• _Work to complete_
In the data below, give the number of lines that contain the word "justify". Nothing else is needed.

• _Material for this task_
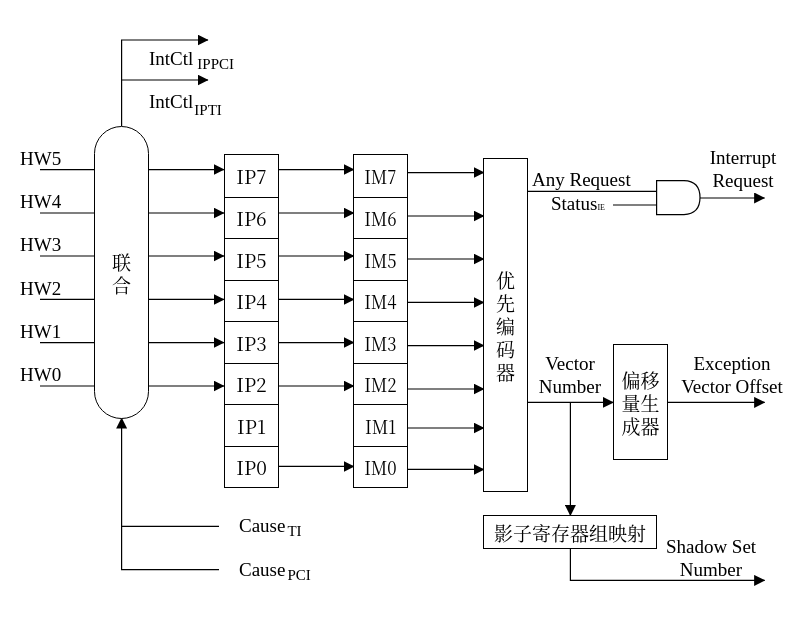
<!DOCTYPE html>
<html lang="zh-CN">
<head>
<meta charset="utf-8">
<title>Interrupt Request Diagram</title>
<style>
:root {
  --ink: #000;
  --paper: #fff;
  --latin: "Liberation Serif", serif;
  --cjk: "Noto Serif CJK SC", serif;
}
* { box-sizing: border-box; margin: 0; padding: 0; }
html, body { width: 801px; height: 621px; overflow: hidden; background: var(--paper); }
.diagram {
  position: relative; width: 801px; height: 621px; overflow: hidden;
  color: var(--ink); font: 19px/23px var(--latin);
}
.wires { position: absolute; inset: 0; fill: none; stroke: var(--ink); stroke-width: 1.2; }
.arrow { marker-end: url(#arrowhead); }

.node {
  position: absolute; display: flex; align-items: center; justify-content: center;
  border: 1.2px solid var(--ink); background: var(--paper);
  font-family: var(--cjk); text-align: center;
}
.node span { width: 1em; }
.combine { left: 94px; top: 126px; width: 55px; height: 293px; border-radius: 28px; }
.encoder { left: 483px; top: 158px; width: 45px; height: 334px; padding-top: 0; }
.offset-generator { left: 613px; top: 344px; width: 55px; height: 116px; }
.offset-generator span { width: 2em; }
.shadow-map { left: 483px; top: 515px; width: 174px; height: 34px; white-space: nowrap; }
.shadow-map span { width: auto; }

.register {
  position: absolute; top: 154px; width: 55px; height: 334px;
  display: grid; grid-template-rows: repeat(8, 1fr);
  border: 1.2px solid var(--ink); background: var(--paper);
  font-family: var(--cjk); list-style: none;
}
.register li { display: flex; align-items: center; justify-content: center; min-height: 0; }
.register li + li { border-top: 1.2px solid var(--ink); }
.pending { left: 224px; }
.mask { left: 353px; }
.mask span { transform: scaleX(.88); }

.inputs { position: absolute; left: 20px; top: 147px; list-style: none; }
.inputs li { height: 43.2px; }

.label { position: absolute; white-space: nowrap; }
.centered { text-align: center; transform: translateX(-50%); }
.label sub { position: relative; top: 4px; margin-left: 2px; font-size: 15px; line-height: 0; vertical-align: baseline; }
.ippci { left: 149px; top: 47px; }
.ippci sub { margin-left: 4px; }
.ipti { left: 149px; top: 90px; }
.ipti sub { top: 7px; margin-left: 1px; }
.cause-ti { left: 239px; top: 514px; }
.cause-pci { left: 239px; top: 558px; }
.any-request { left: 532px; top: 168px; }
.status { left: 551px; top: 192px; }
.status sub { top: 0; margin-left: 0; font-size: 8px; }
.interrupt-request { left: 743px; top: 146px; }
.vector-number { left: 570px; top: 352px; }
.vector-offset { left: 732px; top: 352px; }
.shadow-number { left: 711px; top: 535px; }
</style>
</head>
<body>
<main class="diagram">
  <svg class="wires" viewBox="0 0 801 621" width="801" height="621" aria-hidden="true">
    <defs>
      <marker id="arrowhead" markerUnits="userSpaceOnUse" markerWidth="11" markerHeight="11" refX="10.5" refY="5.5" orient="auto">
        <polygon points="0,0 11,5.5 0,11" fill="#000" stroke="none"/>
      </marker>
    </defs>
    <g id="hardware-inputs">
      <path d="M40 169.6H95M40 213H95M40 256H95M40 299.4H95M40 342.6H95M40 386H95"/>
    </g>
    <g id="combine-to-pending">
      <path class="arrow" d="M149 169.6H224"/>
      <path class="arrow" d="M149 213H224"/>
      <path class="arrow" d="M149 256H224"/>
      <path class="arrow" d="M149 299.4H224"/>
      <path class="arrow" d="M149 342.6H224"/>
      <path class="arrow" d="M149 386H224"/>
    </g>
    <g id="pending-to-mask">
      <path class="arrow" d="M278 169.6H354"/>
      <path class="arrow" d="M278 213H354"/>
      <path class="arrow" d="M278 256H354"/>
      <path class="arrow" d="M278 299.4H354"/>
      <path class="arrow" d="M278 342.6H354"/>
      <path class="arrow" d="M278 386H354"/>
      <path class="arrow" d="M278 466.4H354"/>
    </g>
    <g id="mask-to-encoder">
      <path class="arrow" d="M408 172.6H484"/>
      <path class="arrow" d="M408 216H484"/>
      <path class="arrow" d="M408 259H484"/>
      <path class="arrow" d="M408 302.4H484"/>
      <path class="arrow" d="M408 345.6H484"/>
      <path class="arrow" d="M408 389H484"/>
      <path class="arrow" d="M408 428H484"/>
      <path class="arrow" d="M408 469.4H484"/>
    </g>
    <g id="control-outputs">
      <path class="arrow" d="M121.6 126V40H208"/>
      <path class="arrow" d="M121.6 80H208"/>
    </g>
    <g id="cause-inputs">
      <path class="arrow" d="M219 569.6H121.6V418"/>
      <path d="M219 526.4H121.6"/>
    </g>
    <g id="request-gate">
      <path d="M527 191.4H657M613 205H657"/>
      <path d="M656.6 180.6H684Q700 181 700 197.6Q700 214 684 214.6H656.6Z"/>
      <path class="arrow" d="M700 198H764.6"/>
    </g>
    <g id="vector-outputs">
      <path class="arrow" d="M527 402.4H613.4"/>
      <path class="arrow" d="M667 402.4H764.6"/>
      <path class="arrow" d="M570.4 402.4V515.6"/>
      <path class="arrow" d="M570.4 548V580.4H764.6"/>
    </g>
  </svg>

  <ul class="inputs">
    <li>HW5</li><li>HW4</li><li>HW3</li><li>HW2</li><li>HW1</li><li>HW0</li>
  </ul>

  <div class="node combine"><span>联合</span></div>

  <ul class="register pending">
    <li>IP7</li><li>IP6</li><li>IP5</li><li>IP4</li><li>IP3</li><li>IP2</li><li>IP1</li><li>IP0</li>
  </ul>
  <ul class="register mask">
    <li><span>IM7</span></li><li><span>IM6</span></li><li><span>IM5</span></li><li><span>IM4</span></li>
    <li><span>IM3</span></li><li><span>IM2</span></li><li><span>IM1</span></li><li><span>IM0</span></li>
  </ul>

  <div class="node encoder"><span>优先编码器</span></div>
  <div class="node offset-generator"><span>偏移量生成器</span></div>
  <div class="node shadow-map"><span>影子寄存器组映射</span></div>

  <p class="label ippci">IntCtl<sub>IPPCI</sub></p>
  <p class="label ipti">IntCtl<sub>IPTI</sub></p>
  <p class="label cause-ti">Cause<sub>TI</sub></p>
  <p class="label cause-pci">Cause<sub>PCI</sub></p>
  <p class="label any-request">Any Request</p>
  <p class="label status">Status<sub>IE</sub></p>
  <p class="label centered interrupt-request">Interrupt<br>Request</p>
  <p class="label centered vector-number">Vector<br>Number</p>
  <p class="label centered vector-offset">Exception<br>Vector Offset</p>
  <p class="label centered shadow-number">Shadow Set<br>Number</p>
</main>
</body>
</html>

...

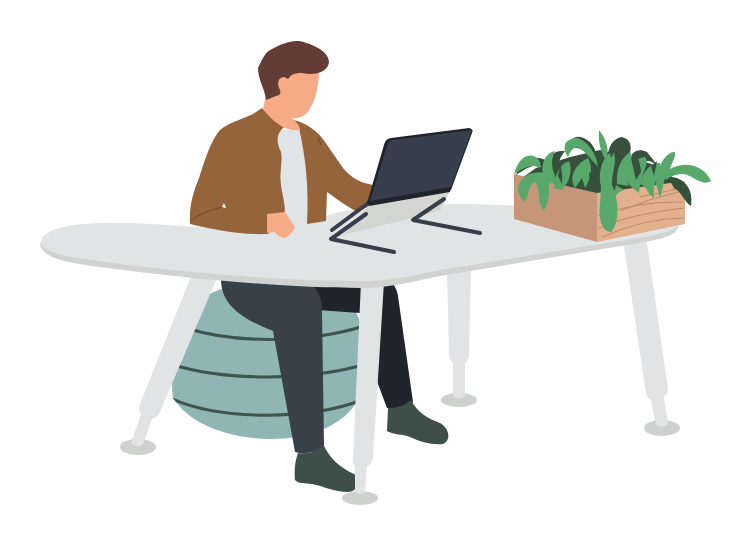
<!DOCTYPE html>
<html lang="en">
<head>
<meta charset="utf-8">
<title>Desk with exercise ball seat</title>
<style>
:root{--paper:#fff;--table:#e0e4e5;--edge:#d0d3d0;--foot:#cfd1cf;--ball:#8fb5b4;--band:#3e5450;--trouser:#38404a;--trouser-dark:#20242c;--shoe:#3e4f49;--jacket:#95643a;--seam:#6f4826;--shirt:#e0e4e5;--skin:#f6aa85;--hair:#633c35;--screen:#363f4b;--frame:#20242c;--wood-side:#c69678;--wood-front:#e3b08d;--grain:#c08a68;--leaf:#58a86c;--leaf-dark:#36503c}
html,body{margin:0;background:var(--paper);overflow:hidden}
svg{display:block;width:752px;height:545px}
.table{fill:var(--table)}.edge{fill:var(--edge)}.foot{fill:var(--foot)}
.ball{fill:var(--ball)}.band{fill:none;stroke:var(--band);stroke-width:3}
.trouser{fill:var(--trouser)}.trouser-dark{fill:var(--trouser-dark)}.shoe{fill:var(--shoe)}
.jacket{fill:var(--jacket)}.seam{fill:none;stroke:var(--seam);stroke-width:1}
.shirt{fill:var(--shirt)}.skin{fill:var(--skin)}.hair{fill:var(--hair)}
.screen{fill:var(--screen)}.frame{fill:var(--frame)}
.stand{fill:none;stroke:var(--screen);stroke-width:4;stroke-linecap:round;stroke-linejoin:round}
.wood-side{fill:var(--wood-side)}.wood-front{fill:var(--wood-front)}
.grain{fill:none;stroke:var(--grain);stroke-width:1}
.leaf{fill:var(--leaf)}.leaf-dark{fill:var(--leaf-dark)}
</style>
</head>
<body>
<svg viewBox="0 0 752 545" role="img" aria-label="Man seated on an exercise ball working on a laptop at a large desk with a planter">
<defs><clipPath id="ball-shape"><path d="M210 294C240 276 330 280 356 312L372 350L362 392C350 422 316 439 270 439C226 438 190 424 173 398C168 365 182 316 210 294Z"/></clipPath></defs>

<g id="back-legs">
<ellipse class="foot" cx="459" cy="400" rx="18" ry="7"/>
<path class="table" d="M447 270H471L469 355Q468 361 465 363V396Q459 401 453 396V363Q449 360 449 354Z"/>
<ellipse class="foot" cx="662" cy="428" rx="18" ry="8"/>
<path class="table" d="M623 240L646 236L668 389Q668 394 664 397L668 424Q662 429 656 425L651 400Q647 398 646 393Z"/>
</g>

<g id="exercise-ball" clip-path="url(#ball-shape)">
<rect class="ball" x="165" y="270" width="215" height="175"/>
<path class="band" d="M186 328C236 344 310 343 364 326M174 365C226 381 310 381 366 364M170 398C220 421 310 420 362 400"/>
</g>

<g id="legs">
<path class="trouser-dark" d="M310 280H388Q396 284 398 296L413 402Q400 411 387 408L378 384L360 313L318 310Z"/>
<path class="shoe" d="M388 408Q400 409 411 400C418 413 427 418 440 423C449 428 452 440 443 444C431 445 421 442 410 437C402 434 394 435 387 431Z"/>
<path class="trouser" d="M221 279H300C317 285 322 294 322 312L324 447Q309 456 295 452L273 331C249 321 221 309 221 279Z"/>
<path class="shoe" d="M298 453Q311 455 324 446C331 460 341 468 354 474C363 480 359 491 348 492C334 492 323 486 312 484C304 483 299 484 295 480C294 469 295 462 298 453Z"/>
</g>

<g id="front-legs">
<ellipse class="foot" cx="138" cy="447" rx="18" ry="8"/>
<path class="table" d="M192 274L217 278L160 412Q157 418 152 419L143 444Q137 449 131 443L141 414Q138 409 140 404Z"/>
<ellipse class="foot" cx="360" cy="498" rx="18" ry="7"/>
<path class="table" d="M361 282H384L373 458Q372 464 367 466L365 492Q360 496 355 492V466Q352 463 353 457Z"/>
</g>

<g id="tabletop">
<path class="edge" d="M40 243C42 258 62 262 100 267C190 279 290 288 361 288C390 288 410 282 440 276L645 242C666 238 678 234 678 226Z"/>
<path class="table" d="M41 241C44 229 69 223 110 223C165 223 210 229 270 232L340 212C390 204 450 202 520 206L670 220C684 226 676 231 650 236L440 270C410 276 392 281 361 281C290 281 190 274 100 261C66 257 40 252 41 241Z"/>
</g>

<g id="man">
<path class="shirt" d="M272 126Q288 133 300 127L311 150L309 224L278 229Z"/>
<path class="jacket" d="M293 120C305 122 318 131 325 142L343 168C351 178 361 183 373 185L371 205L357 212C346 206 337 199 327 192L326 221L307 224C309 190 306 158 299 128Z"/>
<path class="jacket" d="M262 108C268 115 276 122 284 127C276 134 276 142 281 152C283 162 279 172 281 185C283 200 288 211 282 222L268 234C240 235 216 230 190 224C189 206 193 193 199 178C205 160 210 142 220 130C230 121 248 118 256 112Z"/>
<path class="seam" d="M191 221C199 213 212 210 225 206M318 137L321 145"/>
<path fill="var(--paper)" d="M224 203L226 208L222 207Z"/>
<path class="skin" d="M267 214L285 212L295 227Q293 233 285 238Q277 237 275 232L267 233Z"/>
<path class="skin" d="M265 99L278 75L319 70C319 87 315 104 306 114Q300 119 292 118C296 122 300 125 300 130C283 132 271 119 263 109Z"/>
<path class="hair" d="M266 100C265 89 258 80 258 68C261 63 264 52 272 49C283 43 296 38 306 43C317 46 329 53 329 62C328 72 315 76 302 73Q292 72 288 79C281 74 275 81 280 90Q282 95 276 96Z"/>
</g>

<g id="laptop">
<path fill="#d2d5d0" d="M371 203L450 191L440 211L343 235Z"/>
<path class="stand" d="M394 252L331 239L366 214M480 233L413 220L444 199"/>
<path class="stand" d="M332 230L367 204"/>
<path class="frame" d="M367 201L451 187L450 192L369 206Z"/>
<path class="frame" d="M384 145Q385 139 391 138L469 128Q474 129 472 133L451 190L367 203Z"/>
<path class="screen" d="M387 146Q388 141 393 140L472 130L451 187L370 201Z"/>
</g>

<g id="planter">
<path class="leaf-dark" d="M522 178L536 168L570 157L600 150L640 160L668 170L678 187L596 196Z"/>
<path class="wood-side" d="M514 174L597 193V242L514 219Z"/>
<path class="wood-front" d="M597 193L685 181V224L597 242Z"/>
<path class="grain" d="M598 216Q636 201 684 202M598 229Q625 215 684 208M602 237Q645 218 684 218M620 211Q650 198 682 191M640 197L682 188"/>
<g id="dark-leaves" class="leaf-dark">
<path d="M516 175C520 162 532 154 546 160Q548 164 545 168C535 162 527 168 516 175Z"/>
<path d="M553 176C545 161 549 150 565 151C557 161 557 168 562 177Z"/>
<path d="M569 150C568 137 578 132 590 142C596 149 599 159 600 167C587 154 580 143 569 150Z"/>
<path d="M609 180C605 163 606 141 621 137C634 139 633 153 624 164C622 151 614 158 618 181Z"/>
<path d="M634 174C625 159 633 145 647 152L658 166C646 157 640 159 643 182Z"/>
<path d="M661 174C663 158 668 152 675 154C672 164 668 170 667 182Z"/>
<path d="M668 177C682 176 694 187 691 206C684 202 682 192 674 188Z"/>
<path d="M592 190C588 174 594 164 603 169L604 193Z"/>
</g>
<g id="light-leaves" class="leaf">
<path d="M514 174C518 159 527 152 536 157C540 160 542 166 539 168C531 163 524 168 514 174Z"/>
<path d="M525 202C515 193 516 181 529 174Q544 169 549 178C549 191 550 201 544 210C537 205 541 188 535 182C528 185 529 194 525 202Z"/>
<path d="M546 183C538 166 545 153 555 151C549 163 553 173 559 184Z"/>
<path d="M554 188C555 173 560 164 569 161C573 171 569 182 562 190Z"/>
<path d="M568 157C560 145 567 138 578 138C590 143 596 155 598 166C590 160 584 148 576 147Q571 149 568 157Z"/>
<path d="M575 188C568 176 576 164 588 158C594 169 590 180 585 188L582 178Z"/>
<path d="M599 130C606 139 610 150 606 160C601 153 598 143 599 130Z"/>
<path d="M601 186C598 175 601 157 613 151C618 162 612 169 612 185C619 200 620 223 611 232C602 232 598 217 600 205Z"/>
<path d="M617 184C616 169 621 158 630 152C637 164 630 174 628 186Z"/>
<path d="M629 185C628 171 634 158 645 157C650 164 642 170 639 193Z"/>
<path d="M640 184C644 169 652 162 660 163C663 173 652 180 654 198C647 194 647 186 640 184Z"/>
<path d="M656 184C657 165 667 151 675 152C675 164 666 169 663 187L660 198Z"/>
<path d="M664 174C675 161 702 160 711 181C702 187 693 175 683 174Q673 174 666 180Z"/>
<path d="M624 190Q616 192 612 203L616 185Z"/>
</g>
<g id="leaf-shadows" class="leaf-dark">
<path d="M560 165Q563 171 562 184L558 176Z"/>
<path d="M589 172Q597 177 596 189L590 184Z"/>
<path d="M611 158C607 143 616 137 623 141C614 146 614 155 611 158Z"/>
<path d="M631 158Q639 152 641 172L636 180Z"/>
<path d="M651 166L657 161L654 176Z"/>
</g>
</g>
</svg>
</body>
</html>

• _Solution_
2